Here is just a snip of his comments:
CNN has proposed that "2015 may be remembered as the year the term "transgender" fully entered mainstream consciousness." Here is more evidence they site (correctly) that suggests America is having a transgender awakening:“For all intents and purposes, I’m a woman,” Jenner told ABC’s Diane Sawyer in an exclusive interview that aired Friday in a special two-hour edition of ABC News’ “20/20.”“People look at me differently. They see you as this macho male, but my heart and my soul and everything that I do in life -- it is part of me,” Jenner, 65, said. “That female side is part of me. That’s who I am.”
In January, President Obama condemned the persecution of "people who are lesbian, gay, bisexual or transgender," becoming the first president to utter the word in a State of the Union address."Transparent," about an aging father who begins living as a woman, won two top awards at the Golden Globes, while transgender actress Laverne Cox of "Orange is the New Black" -- who made the cover of Time magazine last year -- was just cast in a new CBS drama.The May issue of Vogue has a photo spread with transgender model Andreja Pejic, who said on Instagram this week that she "was told by various people many times over that the chances of me ending up on these pages were slim to none." A transgender character had a recurring storyline on the just-wrapped final season of "Glee," while transgender activist and YouTube star Jazz Jennings will star in a reality show debuting on TLC this summer.
The second big news story, which is a far second to the Bruce Jenner story, a (wo)man once considered the best athlete on the planet after he won the 1976 Olympic gold medal in the Decathlon, is that a trans man, Aydian Dowling, is the leading vote-getter to appear on the cover of Men's Health Magazine.
As USA Today notes, he is not assured of being on the cover simply by winning the reader's vote:
While Dowling is clearly in the lead with reader votes (he's ahead by more than 30,000) it doesn't necessarily mean his image will grace the cover.
Judges for the annual contest, now in its second year, select a winner from entries based on a number of criteria including fitness, professional success, healthy lifestyle and how much they give back to their community.
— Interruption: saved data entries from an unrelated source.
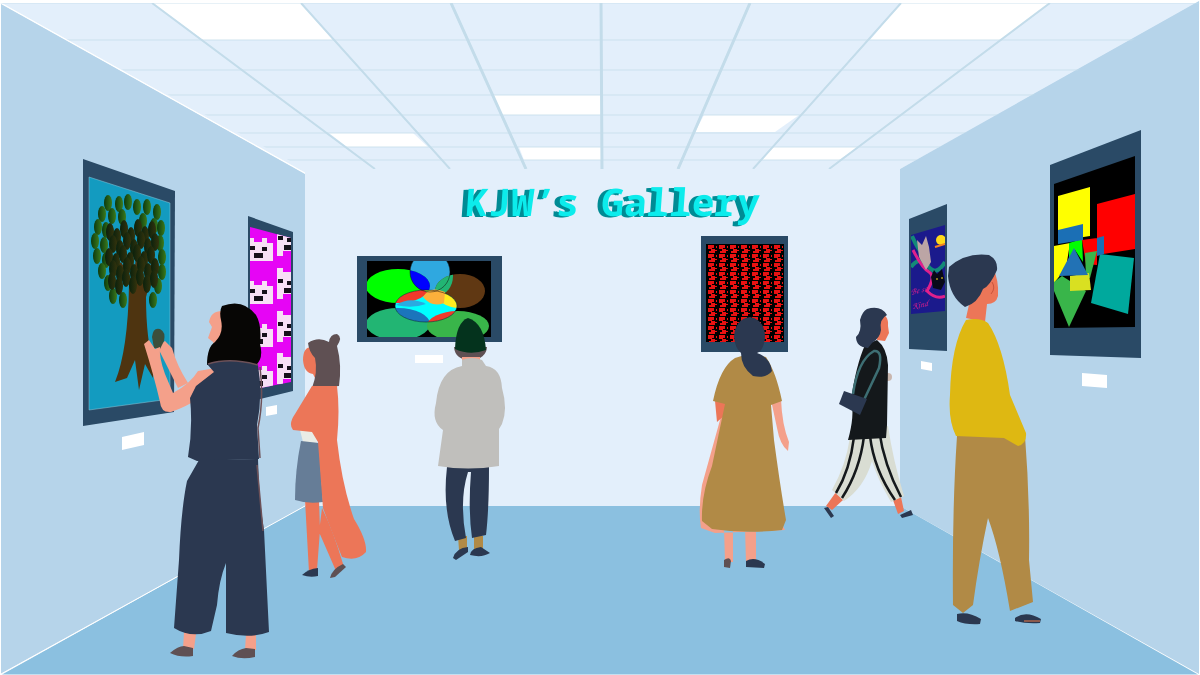
<!DOCTYPE html>
<html lang="en">
<head>
<meta charset="utf-8">
<title>KJW’s Gallery</title>
<style>
:root{--wall:#b6d4ea;--back:#e3effb;--floor:#8bc0e0;--grid:#c3dcea;--frame:#2a4a66;--navy:#2b3850;--skin:#f4a08a;--coral:#ec7658;--tan:#b18a46;--plum:#5f5053;--ink:#14181b;--cyan:#0cecec;--teal:#008b94}
html,body{margin:0;height:100%;overflow:hidden;background:#fff}
svg{display:block;width:1200px;height:675px}
.title{font:700 38px "Noto Sans Mono","DejaVu Sans",monospace}
.title-depth{fill:var(--teal)}
.title-face{fill:var(--cyan)}
.frame{fill:var(--frame)}
.wall{fill:var(--wall)}
.navy{fill:var(--navy)}
.skin{fill:var(--skin)}
.coral{fill:var(--coral)}
.tan{fill:var(--tan)}
.plum{fill:var(--plum)}
.ink{fill:var(--ink)}
.white{fill:#fff}
.grid{stroke:var(--grid);fill:none}
.scrawl{font:italic 9px "TeX Gyre Chorus",cursive;fill:#e0208c}
</style>
</head>
<body>
<svg viewBox="0 0 1200 675">
<defs>
  <linearGradient id="leaf-tone"><stop offset="0" stop-color="#0c3a0e"/><stop offset="1" stop-color="#3c7a1c"/></linearGradient>
  <linearGradient id="shade-tone"><stop offset="0" stop-color="#0b210c"/><stop offset="1" stop-color="#33330d"/></linearGradient>
  <ellipse id="leaf" rx="4" ry="8" fill="url(#leaf-tone)"/>
  <ellipse id="shade" rx="4" ry="9" fill="url(#shade-tone)"/>
  <g id="shade-row">
    <use href="#shade" x="110"/><use href="#shade" x="117" y="5"/><use href="#shade" x="124" y="-3"/><use href="#shade" x="131" y="4"/><use href="#shade" x="138" y="-4"/><use href="#shade" x="145" y="3"/><use href="#shade" x="152" y="-2"/>
  </g>
  <g id="bear">
    <path d="M249 0h5v4h8v-4h5v5h6v18h-24z" fill="#f7dff5"/>
    <path d="M249 8h6v4h-6zM262 9h5v4h-5zM254 15h9v5h-9z" fill="#16101a"/>
    <path d="M277 -13h6v4h8v22h-8v5h-6z" fill="#f7dff5"/>
    <path d="M278 -2h5v4h-5zM287 0h5v4h-5zM284 7h8v5h-8z" fill="#16101a"/>
  </g>
  <pattern id="weave" x="707" y="245" width="11" height="9" patternUnits="userSpaceOnUse">
    <path fill="#e81212" d="M1 0h6v3h-2v1h3v4h-6v-2h2v-2h-3zM9 1h1v2h-1zM8 5h2v1h-2z"/>
  </pattern>
  <clipPath id="ceiling-clip"><path d="M0 3H1200L900 169H305Z"/></clipPath>
  <clipPath id="bear-clip"><path d="M250 227 291 238V382L250 390Z"/></clipPath>
  <clipPath id="oval-clip"><path d="M367 261h124v76h-124z"/></clipPath>
  <clipPath id="green-oval"><ellipse cx="398" cy="286" rx="32" ry="17"/></clipPath>
  <clipPath id="brown-oval"><ellipse cx="460" cy="291" rx="25" ry="17"/></clipPath>
  <clipPath id="cyan-oval"><ellipse cx="426" cy="306" rx="31" ry="16"/></clipPath>
  <clipPath id="space-clip"><path d="M911 235 945 225V311L911 314Z"/></clipPath>
</defs>

<g id="room">
  <rect width="1200" height="675" fill="#fff"/>
  <path d="M1 3H1199L900 169V506H305V173Z" fill="var(--back)"/>
  <path class="wall" d="M1 4 305 174V506L1 674Z"/>
  <path class="wall" d="M1199 1V674L900 506V169Z"/>
  <path d="M305 506H900L1198 674.5H2Z" fill="var(--floor)"/>
  <path d="M1 3 305 173M1 674 305 506" stroke="#fff" fill="none"/>
</g>

<g id="ceiling" clip-path="url(#ceiling-clip)">
  <g class="white" id="lights">
    <path d="M152 3H301L333 40H203ZM901 3H1050L1000 40H870ZM493 95H601V115H502ZM704 115H799L775 132H695ZM329 133H413L428 147H347ZM519 147H601V160H524ZM773 147H858L839 160H762Z"/>
  </g>
  <path class="grid" stroke-width="1" d="M0 3H1200M0 40H1200M0 70H1200M0 95H1200M0 115H1200M0 133H1200M0 147H1200M0 160H1200" opacity=".8"/>
  <path class="grid" stroke-width="2" d="M152 3 375 169M301 3 450 169M1050 3 829 169M901 3 753 169"/>
  <path class="grid" stroke-width="3" d="M451 3 526 169M601 3 602 169M750 3 678 169"/>
</g>

<g class="title" transform="translate(461 216) skewX(-4)">
  <g class="title-depth" aria-hidden="true">
    <text x="-1" y="1" textLength="294">KJW’s Gallery</text>
    <text x="1" y="1" textLength="294">KJW’s Gallery</text>
  </g>
  <text class="title-face" x="4" textLength="294">KJW’s Gallery</text>
</g>

<g id="painting-tree">
  <path class="frame" d="M83 159 175 191 174 412 83 426Z"/>
  <path d="M89 177 170 203V399L89 410Z" fill="#139bc0" stroke="#8fcbdc" stroke-width=".5"/>
  <path d="M129 285 118 265 121 262 133 282 137 250 141 284 152 262 155 265 146 297Q146 340 154 365L153 378 145 364 139 390 135 360 127 378 115 382Q128 350 129 285Z" fill="#4e3410"/>
  <g id="leaves">
    <use href="#leaf" x="108" y="203"/><use href="#leaf" x="119" y="204"/><use href="#leaf" x="128" y="202"/><use href="#leaf" x="137" y="207"/><use href="#leaf" x="147" y="207"/><use href="#leaf" x="157" y="212"/><use href="#leaf" x="102" y="214"/><use href="#leaf" x="112" y="216"/><use href="#leaf" x="122" y="217"/><use href="#leaf" x="143" y="221"/><use href="#leaf" x="154" y="226"/><use href="#leaf" x="161" y="228"/><use href="#leaf" x="98" y="227"/><use href="#leaf" x="106" y="230"/><use href="#leaf" x="95" y="241"/><use href="#leaf" x="104" y="245"/><use href="#leaf" x="160" y="243"/><use href="#leaf" x="97" y="256"/><use href="#leaf" x="106" y="260"/><use href="#leaf" x="162" y="257"/><use href="#leaf" x="102" y="271"/><use href="#leaf" x="162" y="272"/><use href="#leaf" x="108" y="283"/><use href="#leaf" x="158" y="286"/><use href="#leaf" x="113" y="296"/><use href="#leaf" x="153" y="300"/><use href="#leaf" x="123" y="300"/>
  </g>
  <use href="#shade-row" y="232"/><use href="#shade-row" x="3" y="244"/><use href="#shade-row" x="-1" y="257"/><use href="#shade-row" x="3" y="269"/><use href="#shade-row" x="2" y="281"/>
  <path class="white" d="M122 437 144 432V445L122 450Z"/>
</g>

<g id="painting-bears">
  <path class="frame" d="M248 216 293 232V391L248 402Z"/>
  <g clip-path="url(#bear-clip)">
    <rect x="249" y="225" width="43" height="166" fill="#e605f5"/>
    <use href="#bear" y="238"/><use href="#bear" y="281"/><use href="#bear" y="324"/><use href="#bear" y="366"/>
  </g>
  <path class="white" d="M266 407 277 405V414L266 416Z"/>
</g>

<g id="painting-ovals">
  <rect class="frame" x="357" y="256" width="145" height="86"/>
  <rect x="367" y="261" width="124" height="76"/>
  <g clip-path="url(#oval-clip)">
    <ellipse cx="430" cy="272" rx="20" ry="20" fill="#2fa8e0"/>
    <ellipse cx="398" cy="286" rx="32" ry="17" fill="#0f0"/>
    <ellipse cx="460" cy="291" rx="25" ry="17" fill="#603813"/>
    <ellipse cx="398" cy="324" rx="32" ry="16" fill="#22b573"/>
    <ellipse cx="458" cy="326" rx="31" ry="15" fill="#39b54a"/>
    <ellipse cx="430" cy="272" rx="20" ry="20" fill="#00f" clip-path="url(#green-oval)"/>
    <ellipse cx="438" cy="276" rx="15" ry="19" fill="#22b573" clip-path="url(#brown-oval)"/>
    <ellipse cx="426" cy="306" rx="31" ry="16" fill="#0ff"/>
    <g clip-path="url(#cyan-oval)">
      <ellipse cx="398" cy="286" rx="32" ry="17" fill="#f0392b"/>
      <ellipse cx="460" cy="291" rx="25" ry="17" fill="#ffeb1f"/>
      <ellipse cx="398" cy="324" rx="32" ry="16" fill="#1b75bc"/>
      <ellipse cx="458" cy="326" rx="31" ry="15" fill="#f0392b"/>
      <circle cx="430" cy="285" r="8" fill="#8cc63f"/>
    </g>
    <path d="M423 297Q430 285 445 292L444 303Q432 308 423 297Z" fill="#fbb03b"/>
    <path d="M396 305Q410 296 426 304Q412 309 396 305Z" fill="#29abe2"/>
    <g fill="none" stroke="#111" stroke-width=".5"><ellipse cx="426" cy="306" rx="31" ry="16"/><ellipse cx="430" cy="272" rx="20" ry="20"/></g>
  </g>
  <rect class="white" x="415" y="355" width="28" height="8"/>
</g>

<g id="painting-weave">
  <rect class="frame" x="701" y="236" width="87" height="116"/>
  <rect x="706" y="244" width="78" height="98"/>
  <rect x="706" y="244" width="78" height="98" fill="url(#weave)"/>
</g>

<g id="painting-space">
  <path class="frame" d="M909 219 947 204V351L909 349Z"/>
  <g clip-path="url(#space-clip)">
    <rect x="910" y="224" width="36" height="91" fill="#1b1a8c"/>
    <path d="M911 267Q920 255 928 266T945 262M912 236Q918 250 926 258" fill="none" stroke="#138a78" stroke-width="4"/>
    <path d="M913 250Q922 268 929 272T927 291Q936 300 945 296" fill="none" stroke="#e0208c" stroke-width="3"/>
    <path d="M917 240 922 245 926 236 929 247 931 262 926 270 919 257Z" fill="#bca5a5"/>
    <circle cx="941" cy="240" r="5" fill="#ffd91a"/><path d="M935 247 945 244" stroke="#f58220" stroke-width="2"/>
    <path d="M931 277 934 270 937 274 942 269 945 282 941 290 933 288Z" fill="#080a18"/>
    <path d="M936 279h2M941 278h2" stroke="#ffd91a" stroke-width="1"/>
    <g class="scrawl"><text x="911" y="295" transform="rotate(-14 911 295)">Be so</text><text x="912" y="309" transform="rotate(-10 912 309)">Kind</text></g>
  </g>
  <path class="white" d="M921 361 932 363V371L921 369Z"/>
</g>

<g id="painting-blocks">
  <path class="frame" d="M1050 165 1141 130V358L1050 355Z"/>
  <path d="M1054 184 1135 156V327L1054 328Z"/>
  <path d="M1058 196 1090 187V236L1058 241ZM1054 246 1070 243 1066 268 1054 283Z" fill="#ff0"/>
  <path d="M1097 204 1135 194V249L1097 255ZM1082 240 1097 238V265L1086 264Z" fill="#f00"/>
  <path d="M1100 254 1134 258 1128 314 1091 303Z" fill="#00a99d"/>
  <path d="M1069 243 1082 239 1083 262 1075 250 1069 258Z" fill="#0f0"/>
  <path d="M1058 230 1083 224V240L1058 244ZM1097 238 1104 236V254L1097 256Z" fill="#1b6fb5"/>
  <path d="M1054 282 1062 276 1086 291 1069 327 1054 291Z" fill="#39b54a"/>
  <path d="M1085 253 1097 251 1090 278 1086 277Z" fill="#39b54a"/>
  <path d="M1070 276 1089 273 1091 290 1070 291Z" fill="#d9e021"/>
  <path d="M1074 248 1059 276 1088 275Z" fill="#2272b5"/>
  <path class="white" d="M1082 373 1107 375V388L1082 386Z"/>
</g>

<g id="visitor-taking-photo">
  <path class="skin" d="M184 632 196 634 194 649H183ZM246 634 256 635V650H245Z"/>
  <path class="plum" d="M170 653Q178 646 184 646L193 648V656Q180 658 170 653ZM232 656Q238 649 246 648L255 649V657Q242 660 232 656Z"/>
  <path class="skin" d="M159 345 165 341 172 348Q177 366 188 383L178 388Q168 368 159 350Z"/>
  <path d="M152 337Q153 327 160 329 166 332 164 341L160 349 154 348Z" fill="#3c4f3c"/>
  <path class="skin" d="M144 344 149 340 155 349 160 347Q159 358 165 374L173 393Q190 384 198 371L216 368Q217 388 203 396 186 407 171 412 161 413 160 402Q154 376 144 344Z"/>
  <path class="skin" d="M224 311Q211 310 209 322L212 327 208 338 213 342Q215 349 224 342Z"/>
  <path d="M222 306Q243 298 256 315 262 325 260 344 264 359 255 366L207 365Q207 347 215 342 224 333 221 320 219 311 222 306Z" fill="#070605"/>
  <path class="navy" d="M207 364Q230 357 258 365 263 395 257 425L259 459 197 461 188 457Q193 428 190 398L196 386 214 372Z"/>
  <path class="navy" d="M199 460 258 459Q259 500 264 530L269 632Q250 639 226 633L226 563Q219 580 217 605L211 631Q192 639 174 628L179 560Q181 510 187 481Z"/>
  <path d="M208 364Q230 357 258 365M260 367Q264 400 258 428L260 458M257 465 263 531" fill="none" stroke="#6d5158" stroke-width="1.5"/>
</g>

<g id="visitor-coral-coat">
  <path class="coral" d="M305 500H319L320 530 317 570 309 572ZM322 508Q333 530 344 567L336 571 319 532Z"/>
  <path class="navy" d="M302 575Q308 569 318 568V576Q310 578 302 575Z"/>
  <path class="plum" d="M330 578Q332 569 343 564L346 567 335 577Z"/>
  <path class="coral" d="M313 347Q303 346 303 360 304 373 313 374L318 384 325 370Z"/>
  <path class="plum" d="M308 343Q318 336 329 342 330 334 337 334 343 337 337 346 342 365 339 386L312 388Q318 372 315 358 309 352 308 343Z"/>
  <path d="M300 430 318 428 316 446 303 442Z" fill="#e9ece6"/>
  <path d="M301 441 319 443 323 502Q307 504 295 500Q295 470 301 441Z" fill="#667d97"/>
  <path class="coral" d="M312 386H337Q340 410 337 440 342 485 354 519 367 540 366 552 357 562 342 557 331 530 323 508L318 442 312 432 293 430Q288 424 295 414Z"/>
</g>

<g id="visitor-grey-sweater">
  <path class="tan" d="M458 536H467V550H459ZM474 536H483V550H474Z"/>
  <path class="navy" d="M453 558Q456 548 468 547V552L456 560ZM470 555Q471 548 481 547L490 553Q482 558 470 555Z"/>
  <path class="navy" d="M447 467H489Q489 510 486 535L472 538Q468 510 471 472H468Q459 500 466 538L455 541Q442 510 447 467Z"/>
  <path class="plum" d="M454 347H487Q486 359 471 360 455 360 454 347Z"/>
  <path class="skin" d="M462 357H480V367H462Z"/>
  <path d="M455 349Q456 322 468 318 484 323 486 350Q470 356 455 349Z" fill="#04331d"/>
  <path d="M462 360Q472 356 482 360L486 366Q501 368 502 388 508 409 502 424L499 429V466Q468 471 438 466L443 430Q431 422 436 403 439 370 462 366Z" fill="#c0bfbc"/>
</g>

<g id="visitor-tan-dress">
  <path class="skin" d="M724 528H733V562H725ZM745 528H756V563H746ZM771 400 781 399Q782 425 789 442L788 451Q780 445 777 428ZM717 400 725 402 702 485Q698 510 701 528L715 533 785 530Z"/>
  <path class="coral" d="M715 401 725 402V415L717 422Z"/>
  <path class="plum" d="M724 567V560Q730 556 731 561L730 568Z"/>
  <path class="navy" d="M746 567V561Q755 556 765 564L764 568Z"/>
  <path class="tan" d="M735 358Q750 352 766 357 776 372 782 401L771 405 774 440Q780 485 786 520L782 530Q745 534 712 529L702 521Q701 495 712 466L725 404 713 401Q720 367 735 358Z"/>
  <path class="navy" d="M734 337Q735 319 750 317 765 320 765 337 764 350 757 353 770 357 772 371 766 379 753 376 741 367 741 353 735 348 734 337Z"/>
</g>

<g id="visitor-striped-trousers">
  <path class="coral" d="M836 492 843 500 832 510 826 506ZM893 500 901 497 904 511 898 514Z"/>
  <path class="navy" d="M824 508 828 507 834 516 831 518ZM900 515 911 510 913 515 902 518Z"/>
  <path d="M850 437 888 426Q893 460 904 496L891 502Q878 480 872 461 864 488 844 501L832 490Q846 465 850 437Z" fill="#d9ddd3"/>
  <path d="M854 437Q850 470 836 493M864 436Q860 470 842 498M870 436Q874 470 895 500M879 430Q884 465 901 497" fill="none" stroke="#14181b" stroke-width="2.5"/>
  <path class="coral" d="M878 313Q889 314 888 326L889 333 885 341 877 340Z"/>
  <circle cx="888" cy="377" r="4" fill="#c9b6ae"/>
  <path class="ink" d="M865 345 877 340Q887 348 888 365L887 425 886 438 848 440Q855 415 851 400 856 365 865 345Z"/>
  <path class="navy" d="M867 309Q881 305 887 315 879 319 881 330 880 338 872 343L868 348Q856 347 856 337 862 332 860 320 862 312 867 309Z"/>
  <path d="M853 394Q858 360 874 351 883 350 879 368L863 402" fill="none" stroke="#3d6e73" stroke-width="2.5"/>
  <path class="navy" d="M844 391 867 399 860 415 839 404Z"/>
</g>

<g id="visitor-yellow-jumper">
  <path class="navy" d="M957 614Q968 611 981 619L980 624Q966 625 957 621ZM1015 618Q1026 610 1041 619L1040 623Q1026 624 1015 621Z"/>
  <path d="M1024 621 1040 621" stroke="#8c5a4d" stroke-width="2"/>
  <path class="tan" d="M957 436H1025Q1030 500 1029 560L1033 602 1010 611Q1000 550 988 518 979 560 973 605L963 613 953 605Q952 510 957 436Z"/>
  <path class="coral" d="M970 300 993 268Q999 280 998 296 996 304 987 304L985 322 966 318Z"/>
  <path d="M966 320Q980 317 988 323 1003 345 1010 395L1026 433Q1027 444 1018 446L1004 438 956 436Q948 420 950 395 951 345 966 320Z" fill="#deb812"/>
  <path class="navy" d="M949 267Q966 252 989 255 998 260 997 270 990 286 983 289 978 303 965 307 950 297 948 276Z"/>
  <path d="M992 282Q996 288 991 294" fill="none" stroke="#c9543c" stroke-width="1"/>
</g>
</svg>
</body>
</html>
The public votes make up 10% of the final ranking, according to the contest rules.
Still, it would be a huge step for transgender acceptance and equality if he were given the cover, and no matter what less welcoming readers of Men's Health might think, this would likely be one of the best selling issues of all time. That may be all it takes to get Aydian Dowling on the cover.
These two stories, plus the trans model in Vogue (even if her image reinforces the dominant image of female beauty, and does not represent the majority of trans women), the success of Transparent on Amazon Prime, and the success of transgender actress Laverne Cox of Orange is the New Black, all signify a transgender awakening in America.
For more, see CNN's America's Transgender Moment.